“I acknowledge that these are the taonga from our tīpuna, and talking to the informants it became clear that they needed to be protected and cared for. It's about honouring the taonga so that we have accessibility to pūrākau in the future.”
Hikoi in Te Wai Pounamu during Aoraki Bound. Photo: Hemi Tam.
After strong encouragement from Pearl Matahiki, Carrie applied for and received the Fulbright Ngā Pae o te Māramatanga graduate award, allowing her to travel to the United States as a visiting researcher.
“Through this award I was able to embark on a second part to my research looking at the use of indigenous story telling practices more broadly with Native American, Alaskan Native, and Native Hawaiian people.
“During my time in the U.S., I was asked to interview them and heard the similarities of their indigenous narratives with those of pūrākau Māori.
“The scholarship was an opportunity to collaborate with other indigenous scholars, and I am hopeful that one day that their narratives would be further explored.
Narratives create meaning and frame the way we view the world around us. They are important in shaping identity, help us make sense of the events in our lives, and bring order in a chaotic, often unpredictable world.
Clifford's thesis summarises the benefits of pūrākau around psychological, cultural and therapeutic aspects.

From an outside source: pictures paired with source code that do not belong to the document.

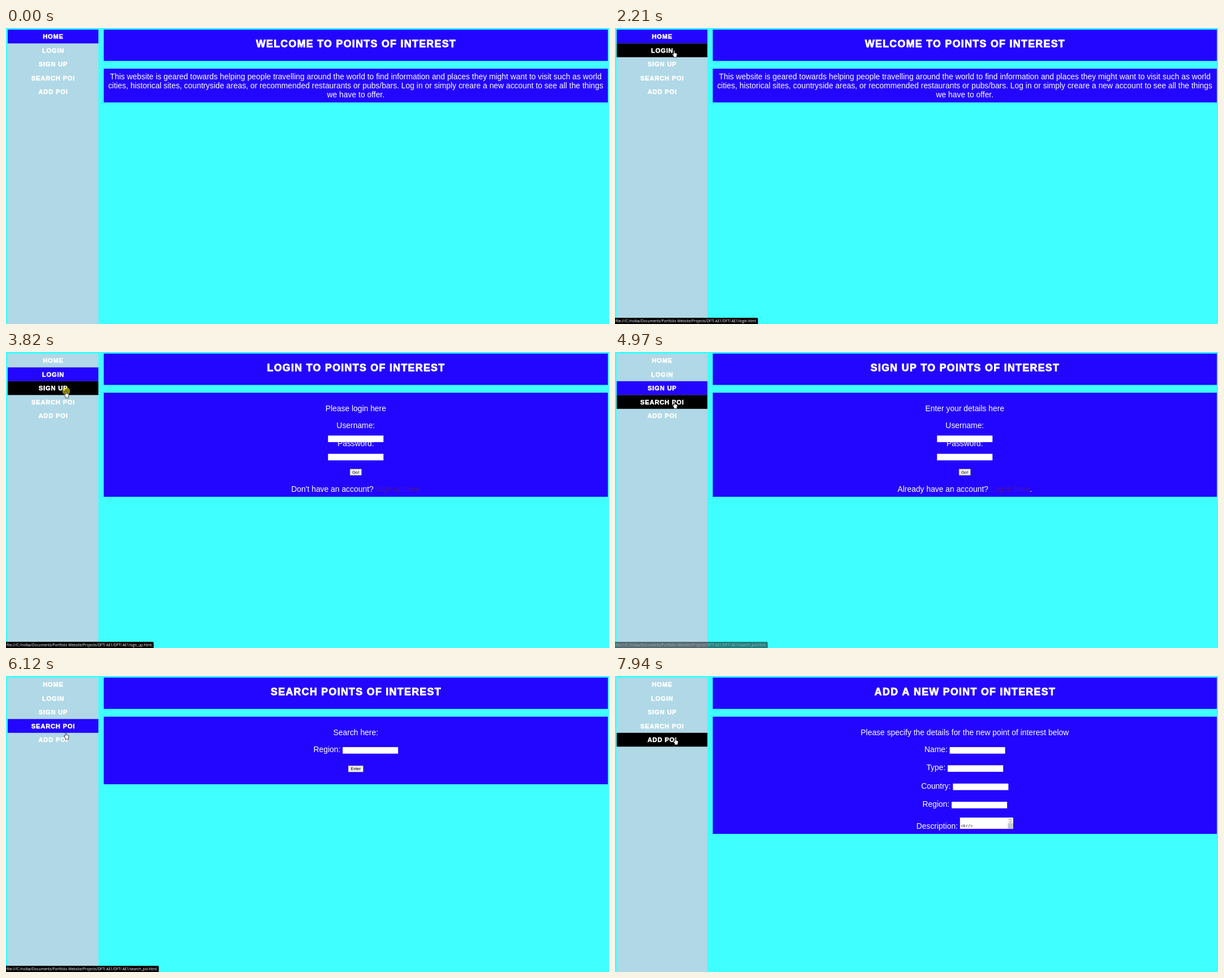
Write an HTML page with a canvas that moves like this. It is 1066 by 525 pixels and loops after 8000 ms.

```html
<!DOCTYPE html>
<html lang="en">
<head>
<meta charset="utf-8">
<title>Points of Interest</title>
<style>
  html, body { margin: 0; width: 100%; height: 100%; overflow: hidden; background: #40ffff; }
  canvas { display: block; }
</style>
</head>
<body>
<canvas id="stage" width="1066" height="525"></canvas>
<script>
const ctx = document.getElementById('stage').getContext('2d', { alpha: false });
const LOOP = 8000, STEP = 70;
const CYAN = '#40ffff', BLUE = '#2306ff', SIDE = '#b0d8e6', LINK = '#4816a6';
const SANS = '"Liberation Sans", Arial, sans-serif';
const BODY = '13.88px ' + SANS;
const MID = 618.3;
const NAV = ['HOME', 'LOGIN', 'SIGN UP', 'SEARCH POI', 'ADD POI'];
const NAV_TOP = 2.8, NAV_ROW = 24.5;

const field = { w: 98, draw: (x, y) => rect(x, y - 8.7, 98, 11.6, '#fff') };
const area = { w: 94, draw: drawArea };
const link = text => ({ text, color: LINK });
const account = (intro, ...rest) => [
  [104.8, intro], [134.8, 'Username:'], [156.9, field], [167, 'Password:'],
  [189.3, field], [247.7, ...rest]
];

// Each page: start time, active menu row, title, panel bottom, text rows, button
const PAGES = [
  { at: 0, row: 0, title: 'WELCOME TO POINTS OF INTEREST', bottom: 132, rows: [
    [90.8, 'This website is geared towards helping people travelling around the world to find information and places they might want to visit such as world'],
    [106.9, 'cities, historical sites, countryside areas, or recommended restaurants or pubs/bars. Log in or simply creare a new account to see all the things'],
    [123, 'we have to offer.']] },
  { at: 2280, row: 1, title: 'LOGIN TO POINTS OF INTEREST', bottom: 256.8, button: ['Go!', 207.2, 21],
    rows: account('Please login here', "Don't have an account? ", link('Sign up here')) },
  { at: 3960, row: 2, title: 'SIGN UP TO POINTS OF INTEREST', bottom: 256.8, button: ['Go!', 207.2, 21],
    rows: account('Enter your details here', 'Already have an account? ', link('Log in here'), '.') },
  { at: 5450, row: 3, title: 'SEARCH POINTS OF INTEREST', bottom: 192, button: ['Enter', 158.8, 27],
    rows: [[104.8, 'Search here:'], [134.8, 'Region: ', field]] },
  { at: 7140, row: -1, title: 'ADD A NEW POINT OF INTEREST', bottom: 280, rows: [
    [104.8, 'Please specify the details for the new point of interest below'],
    [134.8, 'Name: ', field], [167, 'Type: ', field], [199.5, 'Country: ', field],
    [231.8, 'Region: ', field], [271.3, 'Description: ', area]] }
];

// Pointer moves: start, last step, steps, target x, y
const MOVES = [
  [230, 440, 4, 361, 204], [640, 1120, 8, 107, 62], [1320, 1460, 3, 104.5, 39.5],
  [2540, 2820, 5, 106, 69], [4220, 4830, 9, 105, 88], [5710, 6470, 11, 106.5, 109.5]
];
const CLICKS = [[2140, 2210], [3820, 3890], [5310, 5380], [6930, 7070]];

// Status bar: file, fade-in start, fade-out start, fade-out steps
const LINKS = [
  ['login', 1390, 2750, 2], ['sign_up', 3020, 4570, 2],
  ['search_poi', 4970, 6330, 2], ['add_poi', 6600, 7340, 4]
];

const HAND = new Path2D('M-.9 .9Q0-.5 .9 .9V4.6L4.3 5.4Q5.3 5.8 5.3 7L4.5 10V12.4H-.9V10.6L-3.3 7.2Q-3.2 5.8-1.9 6.4L-.9 7.3Z');
const ARROW = new Path2D('M0 0V9.2L2.1 7.3L3.6 10.8L5.2 10.1L3.7 6.7H6.6Z');

function rect(x, y, w, h, color) {
  ctx.fillStyle = color;
  ctx.fillRect(x, y, w, h);
}

function text(str, x, y, font, color) {
  ctx.font = font;
  ctx.fillStyle = color;
  ctx.fillText(str, x, y);
}

// Extra heavy capitals: bold face thickened by an outline
function heavy(str, cx, y, size) {
  ctx.font = `bold ${size}px ${SANS}`;
  ctx.letterSpacing = size * 0.075 + 'px';
  ctx.lineWidth = size * 0.05;
  ctx.strokeStyle = ctx.fillStyle = '#fff';
  const x = cx - (ctx.measureText(str).width - size * 0.075) / 2;
  ctx.fillText(str, x, y);
  ctx.strokeText(str, x, y);
  ctx.letterSpacing = '0px';
}

function drawRow([y, ...parts]) {
  ctx.font = BODY;
  const items = parts.map(p => {
    const item = typeof p === 'string' ? { text: p, color: '#fff' } : p;
    return { ...item, w: item.w || ctx.measureText(item.text).width };
  });
  let x = MID - items.reduce((sum, i) => sum + i.w, 0) / 2;
  for (const i of items) {
    if (i.draw) i.draw(x, y);
    else text(i.text, x, y, BODY, i.color);
    x += i.w;
  }
}

function drawArea(x, y) {
  const top = y - 20.2;
  rect(x, top, 94, 20, '#fff');
  text('<br/>', x + 1.6, y - 3.2, '6.9px "DejaVu Sans Mono", monospace', '#222');
  rect(x + 84.5, top, 9.5, 10, '#eee');
  rect(x + 84.5, top + 10, 9.5, 10, '#c4c8d0');
  ctx.strokeStyle = '#555';
  ctx.lineWidth = 0.8;
  ctx.beginPath();
  for (const [yy, d] of [[4, -1.5], [7, 1.5]]) {
    ctx.moveTo(x + 87.6, top + yy);
    ctx.lineTo(x + 89.2, top + yy + d);
    ctx.lineTo(x + 90.8, top + yy);
  }
  ctx.stroke();
}

function drawButton([label, y, w]) {
  const x = MID - w / 2, font = '7.4px ' + SANS;
  rect(x, y, w, 11.8, '#767676');
  rect(x + 0.6, y + 0.6, w - 1.2, 10.6, '#efefef');
  ctx.font = font;
  text(label, MID - ctx.measureText(label).width / 2, y + 8.5, font, '#000');
}

function pointerAt(t) {
  let x = 1077, y = 524;
  for (const [start, end, n, tx, ty] of MOVES) {
    if (t < start) break;
    const gap = (end - start) / (n - 1);
    const p = Math.min(1, (Math.floor((t - start) / gap + 1e-6) + 1) / n);
    x += (tx - x) * p;
    y += (ty - y) * p;
  }
  return { x, y };
}

function drawMenu(active, hover) {
  rect(3, 3, 160.3, 522, SIDE);
  NAV.forEach((label, i) => {
    const y = NAV_TOP + i * NAV_ROW;
    if (i === active || i === hover) rect(3, y, 160.3, NAV_ROW, i === active ? BLUE : '#000');
    heavy(label, 83.1, y + 16.6, 11.1);
  });
}

function drawPage(page) {
  rect(172.8, 2.8, 891.2, 55.6, BLUE);
  heavy(page.title, MID, 34.2, 17.77);
  rect(172.8, 72.2, 891.2, page.bottom - 72.2, BLUE);
  page.rows.forEach(drawRow);
  if (page.button) drawButton(page.button);
}

function drawStatus(t) {
  const steps = from => Math.floor((t - from) / STEP) + 1;
  for (const [file, show, hide, n] of LINKS) {
    const alpha = Math.min(1, steps(show) / 2, t < hide ? 1 : 1 - steps(hide) / n);
    if (t < show || alpha <= 0) continue;
    const url = `file:///C:/nolba/Documents/Portfolio Website/Projects/DFTI AE1/DFTI AE1/${file}.html`;
    const font = '6.4px "Open Sans", "Noto Sans", sans-serif';
    ctx.globalAlpha = alpha;
    ctx.font = font;
    ctx.fillStyle = '#000';
    ctx.beginPath();
    ctx.roundRect(0, 514, ctx.measureText(url).width + 4.5, 11, [0, 2, 0, 0]);
    ctx.fill();
    text(url, 1, 522.2, font, '#fff');
    ctx.globalAlpha = 1;
  }
}

function drawPointer(t, { x, y }, hand) {
  if (CLICKS.some(([a, b]) => t >= a && t < b)) {
    ctx.fillStyle = 'rgba(255,240,0,.55)';
    ctx.beginPath();
    ctx.arc(106.5, y + 0.4, 6.8, 0, 7);
    ctx.fill();
  }
  const shape = hand ? HAND : ARROW;
  ctx.save();
  ctx.translate(x, y);
  ctx.fillStyle = '#fff';
  ctx.strokeStyle = '#000';
  ctx.lineWidth = 0.7;
  ctx.fill(shape);
  ctx.stroke(shape);
  ctx.restore();
}

function draw(t) {
  const page = PAGES.findLast(p => t >= p.at);
  const pos = pointerAt(t);
  const row = Math.floor((pos.y - NAV_TOP) / NAV_ROW);
  const hover = t >= 230 && pos.x < 163 && row < NAV.length ? row : -1;
  const waiting = t >= 7000 && t < 7810;
  rect(0, 0, 1066, 525, CYAN);
  drawMenu(page.row, hover);
  drawPage(page);
  drawStatus(t);
  if (t >= 230) drawPointer(t, pos, hover >= 0 && !waiting);
}

const begin = performance.now();
function tick() {
  draw((performance.now() - begin) % LOOP);
  requestAnimationFrame(tick);
}
tick();
</script>
</body>
</html>
```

“There are significant cultural benefits in pūrākau as it brings te reo and tikanga as well as te ao Māori values. This is significant because the values explored in pūrākau and values in the health system might clash.
“They can be used to externalise difficulties' and help whaiora feeling alone and isolated. Hearing these pūrākau reassure that our tīpuna went through similar challenges and allows us to come up with ideas and solutions.”
Some clinicians use it to monitor change between the start of the process where information is gathered, to the end to show improvement.
“While the benefits are holistic, pūrākau is built on Māori worldviews of health such as Te Whare Tapa Wha. Pūrākau is seen as important for a spiritual connection to our ancestors and physical wellbeing as well. It also influences our behaviour and action, improving motivation and willingness to change.
“It's not random that pūrākau is beneficial holistically given it is our worldview of hauora.”
At the Aspen Early Childhood and Health Forum, Colorado, Carrie and one of her Fulbright mentors, Associate Professor Michelle Sarche (Lac Courte Oreilles Band of Ojibwe).
This chapter of Clifford's research may be coming to a close, but she remains hopeful that one day people won't need to access mental health services.
“My biggest hope will be to see more pūrākau in the community - in our kura and schools so that it becomes normalised in our society.
“If people are choosing to access mental health services, they should be able to access these forms of intergenerational healing methods.”
She stresses the importance of encouraging Māori to take up psychology to enable capability and capacity.
“At the moment, Māori psychologists only make up 5% of the workforce. It is important that we build the capacity and capability, and act with urgency and intent to address the discrepancy.
“Psychology is so rewarding. People trust you with their stories, experiences and hopes for the future. Then you work collaboratively to identify helpful tools and ways to promote hauora.
“As Māori we often have shared whānau, social, cultural and political experiences. Putting a Māori psychologist in the same room as a whaiora (person seeking wellness) means that these experiences don't need to be explained, building a shared understanding and the bridge to better outcomes.”
Clifford's thesis is one of four Sciences Division theses judged exceptional in 2023.
“I'd like to acknowledge my supervisors, Professor Harlene Hayne, Dr Jules Gross and Dr Mike Ross,” she said.
Clifford expects to keep a hand in the research space but is hoping to start practicing psychology on the ground among Māori communities.
- Kōrero by Keanu Flavell